Research at Warwick also includes other important medical authors of the Roman period, e.g. S. Swain’s studies on Rufus of Ephesus and ancient physiognomy and C. Petit’s work on the pseudo-Galenic Introduction, or the Physician. In addition, C. Petit has a strong commitment to the study of the Latin tradition of Galen’s works, while U. Vagelpohl and S. Swain work on the Arabic tradition.

  • Edition, translation and commentary of Galenic and Pseudo-Galenic texts:

Galen’s works (and the many other works attributed to him throughout history) have long been difficult to access: many texts lack reliable editions and translations into modern languages. This situation is now improving. Landmark editions and translations of Galenic material have been produced by Warwick members of staff, including the Physician (2009) by C. Petit.

Current editorial projects the first critical edition, translation and commentary of Galen’s On Simple Drugs (C. Petit, arising from earlier funding provided by the Wellcome Trust), and the first critical edition and translation of the Arabic version of Galen’s commentary on the Hippocratic Epidemics, Books 1-2 (U. Vagelpohl, S. Swain).

Members of the department were able to acquire funding from the Wellcome Trust that will enable us to publish a number of other such texts: five pseudo-Galenic works (De urinis/De urinis compendium/Ad Antonium de pulsibus/Compendium pulsuum/Prognostica de decubitu infirmorum ex mathematica scientia), to be edited and translated by C. Petit; and Book 6 of Galen’s commentary on the Hippocratic Epidemics by U. Vagelpohl (see the ‘Warwick Epidemics’ page).

  • Reception of ancient medical texts in the Middle Ages and the Renaissance:

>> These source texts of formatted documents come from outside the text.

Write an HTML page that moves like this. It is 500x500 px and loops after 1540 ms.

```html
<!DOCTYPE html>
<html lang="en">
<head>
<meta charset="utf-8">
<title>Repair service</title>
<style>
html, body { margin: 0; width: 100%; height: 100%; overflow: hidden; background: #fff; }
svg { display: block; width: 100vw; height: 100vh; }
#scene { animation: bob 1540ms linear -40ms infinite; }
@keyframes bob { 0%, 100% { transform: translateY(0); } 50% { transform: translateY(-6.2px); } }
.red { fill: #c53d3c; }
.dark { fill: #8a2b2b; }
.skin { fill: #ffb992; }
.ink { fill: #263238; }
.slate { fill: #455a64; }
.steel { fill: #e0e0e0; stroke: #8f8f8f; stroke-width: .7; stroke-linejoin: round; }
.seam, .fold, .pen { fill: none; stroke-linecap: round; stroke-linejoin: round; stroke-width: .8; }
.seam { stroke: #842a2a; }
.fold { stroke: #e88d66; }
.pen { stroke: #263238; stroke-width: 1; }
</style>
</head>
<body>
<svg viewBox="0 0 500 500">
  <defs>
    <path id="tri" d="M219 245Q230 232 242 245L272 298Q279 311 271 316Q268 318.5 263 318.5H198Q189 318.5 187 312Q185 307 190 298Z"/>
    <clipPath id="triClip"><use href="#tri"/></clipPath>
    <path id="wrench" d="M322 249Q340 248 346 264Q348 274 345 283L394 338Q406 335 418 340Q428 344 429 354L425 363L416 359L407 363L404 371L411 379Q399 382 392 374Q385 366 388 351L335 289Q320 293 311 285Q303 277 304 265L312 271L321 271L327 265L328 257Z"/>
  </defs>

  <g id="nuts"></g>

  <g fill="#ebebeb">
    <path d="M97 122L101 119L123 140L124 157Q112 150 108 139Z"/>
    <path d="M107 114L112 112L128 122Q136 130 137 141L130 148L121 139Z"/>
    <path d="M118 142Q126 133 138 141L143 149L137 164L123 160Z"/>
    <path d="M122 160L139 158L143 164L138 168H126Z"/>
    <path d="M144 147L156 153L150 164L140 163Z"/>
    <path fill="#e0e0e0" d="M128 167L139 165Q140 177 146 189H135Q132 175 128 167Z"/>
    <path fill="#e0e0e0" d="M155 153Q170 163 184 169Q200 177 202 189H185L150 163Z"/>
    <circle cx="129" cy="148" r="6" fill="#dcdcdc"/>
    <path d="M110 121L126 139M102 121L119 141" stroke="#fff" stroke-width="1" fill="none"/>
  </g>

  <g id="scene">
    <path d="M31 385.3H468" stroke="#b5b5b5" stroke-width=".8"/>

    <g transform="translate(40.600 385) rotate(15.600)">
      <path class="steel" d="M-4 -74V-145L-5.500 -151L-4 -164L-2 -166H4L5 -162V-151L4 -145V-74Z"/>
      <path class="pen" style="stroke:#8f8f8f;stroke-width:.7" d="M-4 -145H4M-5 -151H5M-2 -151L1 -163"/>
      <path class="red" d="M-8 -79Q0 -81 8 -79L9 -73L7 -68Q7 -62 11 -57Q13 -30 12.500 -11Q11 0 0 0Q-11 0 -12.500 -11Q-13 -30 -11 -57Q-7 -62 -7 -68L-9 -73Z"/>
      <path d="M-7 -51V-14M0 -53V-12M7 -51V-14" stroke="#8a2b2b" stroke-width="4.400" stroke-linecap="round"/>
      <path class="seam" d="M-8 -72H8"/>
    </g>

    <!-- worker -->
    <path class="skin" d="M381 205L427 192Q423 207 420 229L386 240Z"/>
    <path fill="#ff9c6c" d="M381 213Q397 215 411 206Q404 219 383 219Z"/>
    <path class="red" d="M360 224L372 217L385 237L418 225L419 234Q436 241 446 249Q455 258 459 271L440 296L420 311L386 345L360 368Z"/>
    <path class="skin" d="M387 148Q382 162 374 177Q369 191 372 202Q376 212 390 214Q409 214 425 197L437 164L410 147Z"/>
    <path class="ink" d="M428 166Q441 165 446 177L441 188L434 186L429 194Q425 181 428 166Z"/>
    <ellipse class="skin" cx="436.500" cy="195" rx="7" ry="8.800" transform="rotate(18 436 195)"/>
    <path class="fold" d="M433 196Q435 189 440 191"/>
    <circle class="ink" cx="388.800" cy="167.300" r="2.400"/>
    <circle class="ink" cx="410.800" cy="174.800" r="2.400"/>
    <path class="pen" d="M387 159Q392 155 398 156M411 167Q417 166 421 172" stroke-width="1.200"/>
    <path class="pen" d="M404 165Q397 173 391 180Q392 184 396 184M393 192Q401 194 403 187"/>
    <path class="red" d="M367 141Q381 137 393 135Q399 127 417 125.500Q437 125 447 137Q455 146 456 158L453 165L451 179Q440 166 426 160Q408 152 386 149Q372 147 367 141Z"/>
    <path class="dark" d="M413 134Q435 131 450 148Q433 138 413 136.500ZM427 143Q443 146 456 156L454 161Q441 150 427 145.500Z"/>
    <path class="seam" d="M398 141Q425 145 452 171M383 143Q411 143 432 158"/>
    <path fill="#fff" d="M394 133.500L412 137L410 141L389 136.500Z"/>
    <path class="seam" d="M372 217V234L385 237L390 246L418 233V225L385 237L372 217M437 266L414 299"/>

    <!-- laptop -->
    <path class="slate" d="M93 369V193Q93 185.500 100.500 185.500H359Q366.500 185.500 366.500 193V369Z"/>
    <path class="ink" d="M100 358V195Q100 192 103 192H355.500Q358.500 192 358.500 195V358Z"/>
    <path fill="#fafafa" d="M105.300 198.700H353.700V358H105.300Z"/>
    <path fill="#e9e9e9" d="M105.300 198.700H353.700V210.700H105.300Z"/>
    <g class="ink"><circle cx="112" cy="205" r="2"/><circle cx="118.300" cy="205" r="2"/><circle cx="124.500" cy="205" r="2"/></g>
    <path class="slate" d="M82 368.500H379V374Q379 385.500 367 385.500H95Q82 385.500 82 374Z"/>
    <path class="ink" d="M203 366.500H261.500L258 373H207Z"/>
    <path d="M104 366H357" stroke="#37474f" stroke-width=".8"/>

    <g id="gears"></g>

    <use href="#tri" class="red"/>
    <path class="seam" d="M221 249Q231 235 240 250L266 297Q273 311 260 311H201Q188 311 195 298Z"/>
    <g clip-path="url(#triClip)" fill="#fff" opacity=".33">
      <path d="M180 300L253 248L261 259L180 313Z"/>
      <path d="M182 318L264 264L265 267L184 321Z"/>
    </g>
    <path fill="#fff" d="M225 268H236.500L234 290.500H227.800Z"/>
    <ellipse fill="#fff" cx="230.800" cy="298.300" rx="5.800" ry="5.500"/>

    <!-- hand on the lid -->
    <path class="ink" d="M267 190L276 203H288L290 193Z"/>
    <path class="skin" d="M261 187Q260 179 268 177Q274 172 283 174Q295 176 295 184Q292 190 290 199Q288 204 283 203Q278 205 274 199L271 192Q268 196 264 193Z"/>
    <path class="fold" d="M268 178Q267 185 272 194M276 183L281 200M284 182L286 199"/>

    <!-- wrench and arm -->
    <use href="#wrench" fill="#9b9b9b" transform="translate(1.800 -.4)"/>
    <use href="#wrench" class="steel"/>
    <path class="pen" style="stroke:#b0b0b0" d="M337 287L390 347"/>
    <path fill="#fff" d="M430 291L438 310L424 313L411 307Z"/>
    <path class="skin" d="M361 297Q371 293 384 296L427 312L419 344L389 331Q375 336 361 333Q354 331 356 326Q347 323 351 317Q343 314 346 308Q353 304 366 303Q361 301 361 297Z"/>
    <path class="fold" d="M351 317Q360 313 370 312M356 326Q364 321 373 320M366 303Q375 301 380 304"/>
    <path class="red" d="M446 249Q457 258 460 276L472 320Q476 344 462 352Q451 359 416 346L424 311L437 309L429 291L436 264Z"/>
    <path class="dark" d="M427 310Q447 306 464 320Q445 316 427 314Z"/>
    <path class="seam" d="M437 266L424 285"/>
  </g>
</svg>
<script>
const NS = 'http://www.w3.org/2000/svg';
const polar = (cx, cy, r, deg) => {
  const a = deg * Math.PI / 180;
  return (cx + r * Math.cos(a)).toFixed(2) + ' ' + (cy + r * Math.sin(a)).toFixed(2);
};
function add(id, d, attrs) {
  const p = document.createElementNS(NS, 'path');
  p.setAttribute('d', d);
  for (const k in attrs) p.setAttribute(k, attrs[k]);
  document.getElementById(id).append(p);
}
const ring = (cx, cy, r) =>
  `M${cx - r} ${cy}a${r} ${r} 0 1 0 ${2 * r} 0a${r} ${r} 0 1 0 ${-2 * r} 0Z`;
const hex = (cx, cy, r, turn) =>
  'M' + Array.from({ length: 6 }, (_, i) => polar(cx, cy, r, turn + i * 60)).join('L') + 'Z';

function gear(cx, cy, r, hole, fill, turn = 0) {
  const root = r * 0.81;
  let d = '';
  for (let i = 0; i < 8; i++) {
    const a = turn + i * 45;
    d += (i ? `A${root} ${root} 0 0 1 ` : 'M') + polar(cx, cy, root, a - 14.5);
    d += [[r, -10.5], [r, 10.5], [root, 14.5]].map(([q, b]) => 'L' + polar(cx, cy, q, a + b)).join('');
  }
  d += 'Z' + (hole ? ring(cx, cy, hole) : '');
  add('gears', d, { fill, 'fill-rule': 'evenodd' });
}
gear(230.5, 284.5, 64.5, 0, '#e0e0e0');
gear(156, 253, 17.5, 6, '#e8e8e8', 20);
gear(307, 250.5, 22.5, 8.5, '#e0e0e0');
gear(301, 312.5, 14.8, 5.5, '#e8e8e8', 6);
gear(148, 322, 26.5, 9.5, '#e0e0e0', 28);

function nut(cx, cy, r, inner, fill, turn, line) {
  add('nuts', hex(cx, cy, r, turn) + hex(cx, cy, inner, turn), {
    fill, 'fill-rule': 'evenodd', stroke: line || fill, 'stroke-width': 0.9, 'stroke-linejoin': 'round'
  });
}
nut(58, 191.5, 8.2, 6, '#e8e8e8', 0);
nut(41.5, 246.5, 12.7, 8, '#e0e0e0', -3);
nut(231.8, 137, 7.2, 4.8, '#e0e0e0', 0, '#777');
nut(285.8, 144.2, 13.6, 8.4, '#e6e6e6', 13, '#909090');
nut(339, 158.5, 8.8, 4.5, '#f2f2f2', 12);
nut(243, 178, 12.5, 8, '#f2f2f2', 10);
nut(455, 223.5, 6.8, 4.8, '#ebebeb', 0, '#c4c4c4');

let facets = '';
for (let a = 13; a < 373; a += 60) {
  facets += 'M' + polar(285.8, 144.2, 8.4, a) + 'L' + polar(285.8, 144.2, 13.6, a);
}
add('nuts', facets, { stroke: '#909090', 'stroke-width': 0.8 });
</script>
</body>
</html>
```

In the West: The reception of ancient medical texts in the medieval and early modern period is a complex and demanding topic in which Warwick has considerable expertise, not least thanks to V. Nutton’s long-standing research in this area. C. Petit regularly publishes on Latin translations (ancient, medieval and early modern) of medical, especially Galenic, texts. Recent and current research on medieval and Renaissance readers of ancient medical texts include studies on Simon of Genoa (C. Petit), Guillaume de Baillou (C. Petit) and Prospero Alpini (C. Petit).


  • AHRC Research Grant (2012-2017) Nemesius’ On the Nature of Man: Edition, Translation, and Study of the Arabic Version (S. Swain)
  • Wellcome Trust Senior Investigator Award (2013-2017) A Literary History of Medicine: The Best Accounts of the Classes of Physicians by Ibn Abi Usaybi’ah (d. 1270) (S. Swain, E. Savage Smith)
  • Wellcome Trust Research Fellowship (2012-2018): ‘Galen’s Commentary to the Hippocratic Epidemics, Book Six: An Edition and Translation of the Extant Arabic Translation’ (U. Vagelpohl)
  • Wellcome Trust University Award (2013-2018): ‘Medical Prognosis in Late Antiquity’ (C. Petit):

This five-year project is funded through a Wellcome University Award (2013-2018). C. Petit will complete a thorough exploration of late antique evidence on diagnostic and prognostic tools and theories in order to assess the Hippocratic and Galenic legacy in this crucially transformative period for the history of medicine. The project outcomes will include a monograph on Medical Diagnosis and Prognosis in Late antiquity and the first critical editions of five texts of dubious authorship and date, presumed to be late antique takes on prognostic strategies such as uroscopy, sphygmology and astro-medical observation (see above).

The project will also include conferences that highlight several key issues at stake in the project:

*late antiquity as a period of transformation and transition of the Hippocratic and Galenic legacy towards the various trends of medieval medicine (Islamic, Byzantine, Western)

*the insufficiently explored correspondences between various ancient predictive strategies (medical, divinatory, astronomical, astrological…)

*the formation and the development of the Galenic corpus after Galen’s death, through the case of several texts once ascribed to Galen, now deemed inauthentic

vivesection galen

Read more about Caroline Petit's research into the Medical Humanities on the

Medicine, Ancient and Modern